Conceding that Myanmar’s military might have used disproportionate force at times, she told the court that if soldiers had committed war crimes they would be prosecuted.
In her closing remarks on Thursday, she said it was “important to avoid any reignition of the 2016-17 internal armed conflict”.
“I pray that the decision you make with the wisdom and vision of justice will help us to create unity out of diversity,” she told judges.
“Steps that generate suspicions, sow doubts or create resentments between communities who have just begin to build the fragile foundation of trust could undermine reconciliation.”
What has the reaction been?
Hasina Begum, a 22-year-old refugee who travelled from Bangladesh to be in the court for the trial, told the BBC that she wanted justice. She says 10 members of her family were killed by Myanmar’s military.
“We have come here with courage to say this: if your forces didn’t do these acts, why would we have left the country and why have our relatives disappeared?”
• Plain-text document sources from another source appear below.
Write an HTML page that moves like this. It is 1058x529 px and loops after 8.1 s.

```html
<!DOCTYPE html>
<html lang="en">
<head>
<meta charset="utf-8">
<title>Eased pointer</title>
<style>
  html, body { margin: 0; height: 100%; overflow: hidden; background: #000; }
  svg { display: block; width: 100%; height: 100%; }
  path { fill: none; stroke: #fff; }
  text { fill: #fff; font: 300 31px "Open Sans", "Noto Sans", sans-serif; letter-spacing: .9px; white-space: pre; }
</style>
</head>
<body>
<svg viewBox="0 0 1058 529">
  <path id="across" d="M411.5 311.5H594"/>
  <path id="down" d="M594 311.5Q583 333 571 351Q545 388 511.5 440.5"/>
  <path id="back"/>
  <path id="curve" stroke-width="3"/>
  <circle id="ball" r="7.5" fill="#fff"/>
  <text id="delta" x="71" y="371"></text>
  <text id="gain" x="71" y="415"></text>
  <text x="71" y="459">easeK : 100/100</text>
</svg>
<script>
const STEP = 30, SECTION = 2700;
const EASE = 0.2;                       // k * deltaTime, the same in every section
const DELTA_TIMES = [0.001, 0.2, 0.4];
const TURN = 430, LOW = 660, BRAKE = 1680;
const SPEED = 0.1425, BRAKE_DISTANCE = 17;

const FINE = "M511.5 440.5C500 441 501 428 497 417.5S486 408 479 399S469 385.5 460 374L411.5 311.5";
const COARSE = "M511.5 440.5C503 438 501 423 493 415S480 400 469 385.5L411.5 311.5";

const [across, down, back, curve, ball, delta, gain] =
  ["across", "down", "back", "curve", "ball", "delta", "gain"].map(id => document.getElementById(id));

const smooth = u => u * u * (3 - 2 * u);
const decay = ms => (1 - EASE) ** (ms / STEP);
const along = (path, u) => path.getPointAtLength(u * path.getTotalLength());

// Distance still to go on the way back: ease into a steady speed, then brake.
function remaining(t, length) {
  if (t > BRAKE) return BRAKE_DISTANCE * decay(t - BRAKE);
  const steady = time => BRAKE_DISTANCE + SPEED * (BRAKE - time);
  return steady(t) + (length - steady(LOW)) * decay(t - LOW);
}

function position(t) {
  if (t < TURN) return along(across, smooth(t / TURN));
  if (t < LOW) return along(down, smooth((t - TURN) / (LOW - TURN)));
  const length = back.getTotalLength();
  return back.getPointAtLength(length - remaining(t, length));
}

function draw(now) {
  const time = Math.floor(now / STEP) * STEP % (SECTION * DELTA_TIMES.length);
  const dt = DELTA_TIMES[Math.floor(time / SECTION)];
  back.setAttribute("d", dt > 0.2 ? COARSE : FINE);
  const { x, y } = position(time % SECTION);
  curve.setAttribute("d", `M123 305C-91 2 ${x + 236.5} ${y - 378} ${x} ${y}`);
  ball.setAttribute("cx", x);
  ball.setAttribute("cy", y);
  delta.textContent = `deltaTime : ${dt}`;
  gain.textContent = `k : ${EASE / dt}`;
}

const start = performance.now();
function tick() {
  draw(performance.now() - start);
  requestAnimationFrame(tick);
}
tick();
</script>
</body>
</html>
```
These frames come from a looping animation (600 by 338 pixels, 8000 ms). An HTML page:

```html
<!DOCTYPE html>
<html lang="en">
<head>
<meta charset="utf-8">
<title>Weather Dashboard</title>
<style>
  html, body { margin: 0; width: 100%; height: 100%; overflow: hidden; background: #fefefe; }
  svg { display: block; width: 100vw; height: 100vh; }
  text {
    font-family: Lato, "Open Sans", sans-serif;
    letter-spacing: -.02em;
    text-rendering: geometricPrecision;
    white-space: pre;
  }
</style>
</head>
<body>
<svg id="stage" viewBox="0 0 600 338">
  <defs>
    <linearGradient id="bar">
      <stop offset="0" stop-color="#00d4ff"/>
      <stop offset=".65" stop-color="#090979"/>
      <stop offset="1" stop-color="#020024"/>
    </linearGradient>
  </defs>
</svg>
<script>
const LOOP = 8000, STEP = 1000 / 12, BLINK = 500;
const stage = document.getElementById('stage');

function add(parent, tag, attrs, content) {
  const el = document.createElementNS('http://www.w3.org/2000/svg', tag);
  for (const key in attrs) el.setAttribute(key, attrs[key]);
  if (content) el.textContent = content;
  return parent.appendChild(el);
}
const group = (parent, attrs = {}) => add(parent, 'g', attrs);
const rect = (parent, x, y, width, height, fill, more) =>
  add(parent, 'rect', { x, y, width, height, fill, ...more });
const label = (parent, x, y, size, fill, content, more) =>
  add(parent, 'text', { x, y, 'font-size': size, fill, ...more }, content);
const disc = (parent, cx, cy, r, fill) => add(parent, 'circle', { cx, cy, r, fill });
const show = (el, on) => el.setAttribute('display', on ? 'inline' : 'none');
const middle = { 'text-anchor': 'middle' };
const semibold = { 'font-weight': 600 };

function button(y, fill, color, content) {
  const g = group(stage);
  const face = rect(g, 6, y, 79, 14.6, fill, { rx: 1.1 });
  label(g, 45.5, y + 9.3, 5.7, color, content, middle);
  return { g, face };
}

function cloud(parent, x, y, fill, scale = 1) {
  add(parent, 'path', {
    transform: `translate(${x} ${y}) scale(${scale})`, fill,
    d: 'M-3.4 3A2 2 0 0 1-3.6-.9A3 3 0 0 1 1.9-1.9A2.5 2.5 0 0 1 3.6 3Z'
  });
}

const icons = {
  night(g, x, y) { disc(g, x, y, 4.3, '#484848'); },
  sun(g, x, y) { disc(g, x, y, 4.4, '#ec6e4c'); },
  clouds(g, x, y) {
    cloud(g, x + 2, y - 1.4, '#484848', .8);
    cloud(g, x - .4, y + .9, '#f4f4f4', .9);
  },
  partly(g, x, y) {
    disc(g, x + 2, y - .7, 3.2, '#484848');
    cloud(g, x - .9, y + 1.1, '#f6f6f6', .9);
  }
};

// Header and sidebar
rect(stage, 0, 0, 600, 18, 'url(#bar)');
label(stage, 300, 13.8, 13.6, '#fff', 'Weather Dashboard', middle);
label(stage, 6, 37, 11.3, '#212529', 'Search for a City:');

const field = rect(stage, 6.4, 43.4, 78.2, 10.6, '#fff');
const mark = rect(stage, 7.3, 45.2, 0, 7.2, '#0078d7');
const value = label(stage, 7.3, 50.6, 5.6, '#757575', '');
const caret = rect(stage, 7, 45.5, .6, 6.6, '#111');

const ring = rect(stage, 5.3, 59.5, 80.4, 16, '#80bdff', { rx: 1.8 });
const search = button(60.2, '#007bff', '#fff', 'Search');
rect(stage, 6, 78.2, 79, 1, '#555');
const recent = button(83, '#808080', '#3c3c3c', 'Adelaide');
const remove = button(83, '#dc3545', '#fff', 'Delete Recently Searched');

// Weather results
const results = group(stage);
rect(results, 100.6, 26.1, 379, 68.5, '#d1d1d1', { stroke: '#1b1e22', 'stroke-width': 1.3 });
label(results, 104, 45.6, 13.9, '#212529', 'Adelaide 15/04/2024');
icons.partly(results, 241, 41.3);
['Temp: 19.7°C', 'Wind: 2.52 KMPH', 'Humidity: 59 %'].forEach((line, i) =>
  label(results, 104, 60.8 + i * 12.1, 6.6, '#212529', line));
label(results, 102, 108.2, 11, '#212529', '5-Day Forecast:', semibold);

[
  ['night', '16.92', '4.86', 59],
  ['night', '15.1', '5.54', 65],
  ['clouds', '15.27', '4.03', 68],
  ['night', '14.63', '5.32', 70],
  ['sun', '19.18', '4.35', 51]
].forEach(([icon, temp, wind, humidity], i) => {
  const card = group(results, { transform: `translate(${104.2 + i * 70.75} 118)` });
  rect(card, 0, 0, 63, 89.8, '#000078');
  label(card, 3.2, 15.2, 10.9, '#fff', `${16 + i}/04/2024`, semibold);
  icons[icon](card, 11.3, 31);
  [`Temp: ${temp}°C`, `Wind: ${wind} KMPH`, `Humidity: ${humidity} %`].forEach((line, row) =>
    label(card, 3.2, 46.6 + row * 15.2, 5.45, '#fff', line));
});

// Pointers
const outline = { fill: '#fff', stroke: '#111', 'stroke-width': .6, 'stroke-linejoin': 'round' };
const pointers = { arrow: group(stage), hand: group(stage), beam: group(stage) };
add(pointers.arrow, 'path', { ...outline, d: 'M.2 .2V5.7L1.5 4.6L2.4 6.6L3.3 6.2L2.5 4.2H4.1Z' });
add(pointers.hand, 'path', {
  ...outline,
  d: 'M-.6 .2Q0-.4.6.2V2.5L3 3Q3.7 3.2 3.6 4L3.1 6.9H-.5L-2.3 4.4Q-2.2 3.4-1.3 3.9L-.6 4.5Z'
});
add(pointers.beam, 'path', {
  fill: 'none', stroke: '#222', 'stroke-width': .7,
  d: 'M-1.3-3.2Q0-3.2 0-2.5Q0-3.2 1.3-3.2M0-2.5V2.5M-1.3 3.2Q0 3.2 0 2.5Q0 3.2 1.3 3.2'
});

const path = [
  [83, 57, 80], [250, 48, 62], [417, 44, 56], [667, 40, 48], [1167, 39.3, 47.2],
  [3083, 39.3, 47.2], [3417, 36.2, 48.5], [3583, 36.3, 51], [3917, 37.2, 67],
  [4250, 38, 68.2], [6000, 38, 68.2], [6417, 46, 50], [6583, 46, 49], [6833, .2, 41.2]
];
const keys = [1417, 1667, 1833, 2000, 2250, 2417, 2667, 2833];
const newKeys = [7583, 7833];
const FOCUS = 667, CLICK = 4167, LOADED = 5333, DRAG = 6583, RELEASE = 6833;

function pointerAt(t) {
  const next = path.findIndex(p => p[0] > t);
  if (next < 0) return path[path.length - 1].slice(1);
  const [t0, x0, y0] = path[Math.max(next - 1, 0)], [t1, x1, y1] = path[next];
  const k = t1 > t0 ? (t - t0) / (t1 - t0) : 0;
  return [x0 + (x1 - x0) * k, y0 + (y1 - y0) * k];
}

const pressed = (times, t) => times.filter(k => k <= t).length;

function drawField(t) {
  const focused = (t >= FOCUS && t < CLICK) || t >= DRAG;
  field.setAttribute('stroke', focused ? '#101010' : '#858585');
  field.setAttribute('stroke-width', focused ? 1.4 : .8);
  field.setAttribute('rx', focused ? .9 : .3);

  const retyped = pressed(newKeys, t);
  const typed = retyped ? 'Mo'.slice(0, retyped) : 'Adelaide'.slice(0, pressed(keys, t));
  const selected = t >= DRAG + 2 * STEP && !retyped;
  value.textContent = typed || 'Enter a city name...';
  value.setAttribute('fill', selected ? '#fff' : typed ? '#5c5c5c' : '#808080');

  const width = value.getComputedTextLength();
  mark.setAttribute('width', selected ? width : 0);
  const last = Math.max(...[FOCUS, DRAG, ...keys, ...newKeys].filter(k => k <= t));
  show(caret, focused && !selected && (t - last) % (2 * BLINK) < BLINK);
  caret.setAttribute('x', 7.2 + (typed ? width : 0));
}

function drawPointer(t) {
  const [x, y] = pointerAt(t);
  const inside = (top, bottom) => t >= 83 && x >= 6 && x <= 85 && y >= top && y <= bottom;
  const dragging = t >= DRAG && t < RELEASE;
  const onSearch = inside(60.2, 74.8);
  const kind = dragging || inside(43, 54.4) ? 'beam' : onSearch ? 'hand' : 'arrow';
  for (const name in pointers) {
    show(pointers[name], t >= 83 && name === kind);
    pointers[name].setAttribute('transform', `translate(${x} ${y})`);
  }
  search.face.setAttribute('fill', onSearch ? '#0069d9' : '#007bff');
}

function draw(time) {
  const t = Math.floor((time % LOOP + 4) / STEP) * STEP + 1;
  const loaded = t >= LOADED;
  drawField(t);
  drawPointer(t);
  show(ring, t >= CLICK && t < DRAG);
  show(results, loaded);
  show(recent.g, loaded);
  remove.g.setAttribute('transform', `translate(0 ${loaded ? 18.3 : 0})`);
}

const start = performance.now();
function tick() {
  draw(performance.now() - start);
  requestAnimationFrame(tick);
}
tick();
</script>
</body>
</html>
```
“We don’t like to see her face, we don’t support her. She is not supporting her people, she is supporting her military,” she said.
Supporters of Myanmar’s leader have gathered outside the court during the three-day trial, holding signs saying: “We stand with Aung San Suu Kyi.”
What is the background?
At the start of 2017, there were a million Rohingya in Myanmar, most living in Rakhine state.
But Myanmar, a mainly Buddhist country, considers them illegal immigrants and denies them citizenship.
The Rohingya have long complained of persecution, and in 2017 the military – the Tatmadaw – launched a massive military operation in Rakhine.
According to The Gambia’s submission to the ICJ, the clearances were “intended to destroy the Rohingya as a group, in whole or in part”, via mass murder, rape and setting fire to their buildings “often with inhabitants locked inside”.
A UN fact-finding mission which investigated the allegations found such compelling evidence that it said the Burmese army must be investigated for genocide against Rohingya Muslims in Rakhine.
In August, a report accused Myanmar soldiers of “routinely and systematically employing rape, gang rape and other violent and forced sexual acts against women, girls, boys, men and transgender people”.
In May, seven Myanmar soldiers jailed for killing 10 Rohingya men and boys were released early from prison. Myanmar says its military operations targeted Rohingya militants, and the military has previously cleared itself of wrongdoing.
What is the likely outcome of this case?
For now, The Gambia is just asking the court to impose “provisional measures” to protect the Rohingya in Myanmar and elsewhere from further threats or violence. These will be legally binding.
To rule that Myanmar has committed genocide, the court will have to determine that the state acted “with intent to destroy in whole or in part” the Rohingya minority.
Even then the ICJ has no way of enforcing the outcome – and neither Aung San Suu Kyi nor the generals would automatically be arrested and put on trial.
But a guilty ruling could lead to sanctions, and would cause significant reputational and economic damage to Myanmar.
What is the current situation for the Rohingya?
Hundreds of thousands of Rohingya have fled Myanmar since the military operations began.
As of 30 September, there were 915,000 Rohingya refugees in camps in Bangladesh. Almost 80% arrived between August and December 2017, and in March this year, Bangladesh said it would accept no more.
In August, Bangladesh set up a voluntary return scheme – but not a single Rohingya person chose to go.
Bangladesh plans to relocate 100,000 refugees to Bhasan Char, a small island in the Bay of Bengal, but some 39 aid agencies and human rights groups have opposed the idea.
In September, the BBC’s Jonathan Head reported that police barracks, government buildings and refugee relocation camps had been built on the sites of former Rohingya villages in Myanmar.